» Goal of the exercise: Please print, word for word, every line from the one that contains "auto; font-size: 20px;" through the last line of the records, and nothing else.

(Data extracted from a collection)
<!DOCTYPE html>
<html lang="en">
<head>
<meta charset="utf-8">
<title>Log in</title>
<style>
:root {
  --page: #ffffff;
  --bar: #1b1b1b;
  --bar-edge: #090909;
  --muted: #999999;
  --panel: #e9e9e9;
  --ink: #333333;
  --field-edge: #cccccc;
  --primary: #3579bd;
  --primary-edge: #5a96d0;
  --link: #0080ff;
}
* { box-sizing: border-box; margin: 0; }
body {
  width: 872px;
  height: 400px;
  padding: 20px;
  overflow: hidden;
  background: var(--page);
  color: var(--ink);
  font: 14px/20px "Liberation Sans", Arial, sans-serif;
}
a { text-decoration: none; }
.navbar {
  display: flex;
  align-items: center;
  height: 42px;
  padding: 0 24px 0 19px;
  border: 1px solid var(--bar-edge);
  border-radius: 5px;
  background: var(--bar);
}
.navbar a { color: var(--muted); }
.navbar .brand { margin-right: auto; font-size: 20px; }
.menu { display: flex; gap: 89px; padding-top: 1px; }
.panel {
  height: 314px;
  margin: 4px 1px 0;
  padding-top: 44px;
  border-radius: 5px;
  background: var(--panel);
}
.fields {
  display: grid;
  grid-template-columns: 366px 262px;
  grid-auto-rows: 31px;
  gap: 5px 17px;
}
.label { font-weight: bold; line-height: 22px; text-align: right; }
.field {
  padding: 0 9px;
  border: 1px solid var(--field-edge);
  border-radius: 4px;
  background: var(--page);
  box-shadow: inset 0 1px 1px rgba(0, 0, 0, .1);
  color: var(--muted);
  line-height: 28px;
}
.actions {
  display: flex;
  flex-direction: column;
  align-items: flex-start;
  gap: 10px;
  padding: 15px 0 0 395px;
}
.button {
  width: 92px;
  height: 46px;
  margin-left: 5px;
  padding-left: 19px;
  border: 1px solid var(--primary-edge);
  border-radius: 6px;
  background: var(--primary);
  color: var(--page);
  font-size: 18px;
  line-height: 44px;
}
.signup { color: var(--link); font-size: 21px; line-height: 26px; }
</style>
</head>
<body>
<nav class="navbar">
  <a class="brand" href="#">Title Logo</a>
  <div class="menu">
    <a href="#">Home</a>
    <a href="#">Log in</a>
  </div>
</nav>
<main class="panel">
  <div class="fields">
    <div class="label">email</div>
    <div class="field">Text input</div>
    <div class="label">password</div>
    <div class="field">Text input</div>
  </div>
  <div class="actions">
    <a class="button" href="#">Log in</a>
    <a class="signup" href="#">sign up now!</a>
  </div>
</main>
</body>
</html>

» Answer:
.navbar .brand { margin-right: auto; font-size: 20px; }
.menu { display: flex; gap: 89px; padding-top: 1px; }
.panel {
  height: 314px;
  margin: 4px 1px 0;
  padding-top: 44px;
  border-radius: 5px;
  background: var(--panel);
}
.fields {
  display: grid;
  grid-template-columns: 366px 262px;
  grid-auto-rows: 31px;
  gap: 5px 17px;
}
.label { font-weight: bold; line-height: 22px; text-align: right; }
.field {
  padding: 0 9px;
  border: 1px solid var(--field-edge);
  border-radius: 4px;
  background: var(--page);
  box-shadow: inset 0 1px 1px rgba(0, 0, 0, .1);
  color: var(--muted);
  line-height: 28px;
}
.actions {
  display: flex;
  flex-direction: column;
  align-items: flex-start;
  gap: 10px;
  padding: 15px 0 0 395px;
}
.button {
  width: 92px;
  height: 46px;
  margin-left: 5px;
  padding-left: 19px;
  border: 1px solid var(--primary-edge);
  border-radius: 6px;
  background: var(--primary);
  color: var(--page);
  font-size: 18px;
  line-height: 44px;
}
.signup { color: var(--link); font-size: 21px; line-height: 26px; }
</style>
</head>
<body>
<nav class="navbar">
  <a class="brand" href="#">Title Logo</a>
  <div class="menu">
    <a href="#">Home</a>
    <a href="#">Log in</a>
  </div>
</nav>
<main class="panel">
  <div class="fields">
    <div class="label">email</div>
    <div class="field">Text input</div>
    <div class="label">password</div>
    <div class="field">Text input</div>
  </div>
  <div class="actions">
    <a class="button" href="#">Log in</a>
    <a class="signup" href="#">sign up now!</a>
  </div>
</main>
</body>
</html>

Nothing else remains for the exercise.